▶ Your assignment: Wherever the word "gradientAt" appears in a line of the records, copy that line.

[Items listed in a dataset]
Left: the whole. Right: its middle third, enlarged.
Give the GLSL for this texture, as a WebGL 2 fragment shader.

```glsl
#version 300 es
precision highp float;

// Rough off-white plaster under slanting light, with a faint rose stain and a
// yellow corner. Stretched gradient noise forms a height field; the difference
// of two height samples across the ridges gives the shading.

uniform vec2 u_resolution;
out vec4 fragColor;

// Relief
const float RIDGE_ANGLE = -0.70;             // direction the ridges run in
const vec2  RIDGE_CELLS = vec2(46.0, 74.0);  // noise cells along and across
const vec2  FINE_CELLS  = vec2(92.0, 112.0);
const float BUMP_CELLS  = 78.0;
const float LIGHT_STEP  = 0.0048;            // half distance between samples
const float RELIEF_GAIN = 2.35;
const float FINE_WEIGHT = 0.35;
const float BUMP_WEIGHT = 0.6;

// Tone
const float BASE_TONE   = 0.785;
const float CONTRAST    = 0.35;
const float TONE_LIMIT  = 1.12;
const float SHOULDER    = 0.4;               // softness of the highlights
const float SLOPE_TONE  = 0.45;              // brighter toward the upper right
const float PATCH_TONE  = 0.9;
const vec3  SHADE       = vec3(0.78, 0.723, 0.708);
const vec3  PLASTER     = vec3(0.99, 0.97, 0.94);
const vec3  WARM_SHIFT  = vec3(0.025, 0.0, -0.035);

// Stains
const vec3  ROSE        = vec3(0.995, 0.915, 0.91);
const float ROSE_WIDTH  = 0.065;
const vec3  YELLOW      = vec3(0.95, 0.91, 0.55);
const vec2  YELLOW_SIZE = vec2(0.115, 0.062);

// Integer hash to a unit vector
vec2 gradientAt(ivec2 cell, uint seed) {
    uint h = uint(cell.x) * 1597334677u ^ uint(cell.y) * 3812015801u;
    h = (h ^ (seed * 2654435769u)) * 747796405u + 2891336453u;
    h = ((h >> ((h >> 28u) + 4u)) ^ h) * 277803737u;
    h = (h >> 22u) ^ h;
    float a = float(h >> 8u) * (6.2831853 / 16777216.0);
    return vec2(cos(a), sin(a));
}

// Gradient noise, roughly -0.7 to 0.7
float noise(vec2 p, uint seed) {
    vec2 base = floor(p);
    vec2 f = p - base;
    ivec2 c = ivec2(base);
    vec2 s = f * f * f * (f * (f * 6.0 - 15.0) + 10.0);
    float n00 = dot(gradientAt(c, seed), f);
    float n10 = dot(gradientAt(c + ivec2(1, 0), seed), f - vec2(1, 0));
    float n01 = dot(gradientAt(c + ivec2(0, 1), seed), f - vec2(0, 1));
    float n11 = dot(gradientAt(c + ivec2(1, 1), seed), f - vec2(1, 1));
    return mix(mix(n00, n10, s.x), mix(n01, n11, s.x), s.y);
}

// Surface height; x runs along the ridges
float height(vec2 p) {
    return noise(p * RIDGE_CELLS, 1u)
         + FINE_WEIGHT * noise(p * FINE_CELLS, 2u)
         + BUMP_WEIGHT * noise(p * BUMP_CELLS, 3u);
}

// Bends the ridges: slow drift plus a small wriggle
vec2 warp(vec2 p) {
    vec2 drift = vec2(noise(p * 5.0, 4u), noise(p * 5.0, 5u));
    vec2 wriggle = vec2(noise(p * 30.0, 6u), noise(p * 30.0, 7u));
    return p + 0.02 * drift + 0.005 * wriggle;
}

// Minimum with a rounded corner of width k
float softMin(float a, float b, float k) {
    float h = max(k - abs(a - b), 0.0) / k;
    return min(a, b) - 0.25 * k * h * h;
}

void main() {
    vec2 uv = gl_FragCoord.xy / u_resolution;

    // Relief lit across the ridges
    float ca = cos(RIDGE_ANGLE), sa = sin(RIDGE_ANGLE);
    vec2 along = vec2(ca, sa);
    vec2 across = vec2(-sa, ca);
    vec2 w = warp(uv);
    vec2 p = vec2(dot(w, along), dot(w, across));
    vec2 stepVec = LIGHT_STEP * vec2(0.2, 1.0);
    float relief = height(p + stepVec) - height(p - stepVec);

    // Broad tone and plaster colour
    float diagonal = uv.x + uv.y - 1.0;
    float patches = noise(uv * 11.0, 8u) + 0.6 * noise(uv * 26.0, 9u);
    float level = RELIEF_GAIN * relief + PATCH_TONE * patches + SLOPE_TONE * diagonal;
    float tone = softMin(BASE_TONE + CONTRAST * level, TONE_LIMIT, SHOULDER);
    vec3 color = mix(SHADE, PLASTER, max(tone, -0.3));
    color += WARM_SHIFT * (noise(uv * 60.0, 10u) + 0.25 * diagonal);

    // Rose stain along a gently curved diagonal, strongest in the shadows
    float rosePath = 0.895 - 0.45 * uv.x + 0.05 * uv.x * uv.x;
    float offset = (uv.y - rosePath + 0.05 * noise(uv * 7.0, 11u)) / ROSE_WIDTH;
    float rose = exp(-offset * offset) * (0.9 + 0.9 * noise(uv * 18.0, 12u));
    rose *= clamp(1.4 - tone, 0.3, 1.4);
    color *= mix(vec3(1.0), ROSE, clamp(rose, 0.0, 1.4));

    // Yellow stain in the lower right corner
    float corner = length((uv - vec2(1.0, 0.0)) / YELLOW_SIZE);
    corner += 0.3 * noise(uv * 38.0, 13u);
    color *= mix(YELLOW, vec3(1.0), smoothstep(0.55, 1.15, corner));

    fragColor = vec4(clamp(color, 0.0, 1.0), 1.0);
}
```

---

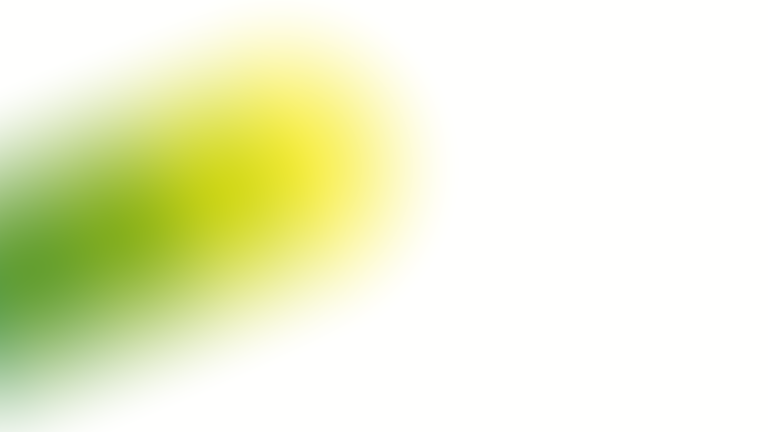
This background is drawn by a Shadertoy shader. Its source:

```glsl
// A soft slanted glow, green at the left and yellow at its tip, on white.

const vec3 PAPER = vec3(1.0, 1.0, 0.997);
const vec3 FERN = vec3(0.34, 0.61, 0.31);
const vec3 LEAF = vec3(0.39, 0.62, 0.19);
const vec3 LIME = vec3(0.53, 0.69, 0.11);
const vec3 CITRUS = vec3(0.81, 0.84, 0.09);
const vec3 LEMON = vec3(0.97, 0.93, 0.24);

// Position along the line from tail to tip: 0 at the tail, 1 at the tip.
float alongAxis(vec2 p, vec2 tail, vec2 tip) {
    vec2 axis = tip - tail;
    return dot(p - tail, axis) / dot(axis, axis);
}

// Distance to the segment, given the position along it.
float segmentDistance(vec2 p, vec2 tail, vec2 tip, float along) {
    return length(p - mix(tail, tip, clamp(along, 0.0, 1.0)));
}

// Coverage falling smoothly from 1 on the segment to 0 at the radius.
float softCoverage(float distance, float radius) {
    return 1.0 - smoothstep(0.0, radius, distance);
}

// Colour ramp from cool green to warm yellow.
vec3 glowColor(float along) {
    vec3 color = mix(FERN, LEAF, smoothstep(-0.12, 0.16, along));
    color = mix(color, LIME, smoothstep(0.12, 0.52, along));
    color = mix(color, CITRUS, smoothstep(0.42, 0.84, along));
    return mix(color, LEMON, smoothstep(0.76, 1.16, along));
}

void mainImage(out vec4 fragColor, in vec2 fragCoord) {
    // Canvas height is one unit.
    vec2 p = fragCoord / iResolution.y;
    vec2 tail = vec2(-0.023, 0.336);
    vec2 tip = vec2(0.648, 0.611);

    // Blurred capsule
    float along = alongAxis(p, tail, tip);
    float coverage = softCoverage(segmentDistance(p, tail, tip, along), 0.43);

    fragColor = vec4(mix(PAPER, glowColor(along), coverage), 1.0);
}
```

▶ Output for this task:
vec2 gradientAt(ivec2 cell, uint seed) {
    float n00 = dot(gradientAt(c, seed), f);
    float n10 = dot(gradientAt(c + ivec2(1, 0), seed), f - vec2(1, 0));
    float n01 = dot(gradientAt(c + ivec2(0, 1), seed), f - vec2(0, 1));
    float n11 = dot(gradientAt(c + ivec2(1, 1), seed), f - vec2(1, 1));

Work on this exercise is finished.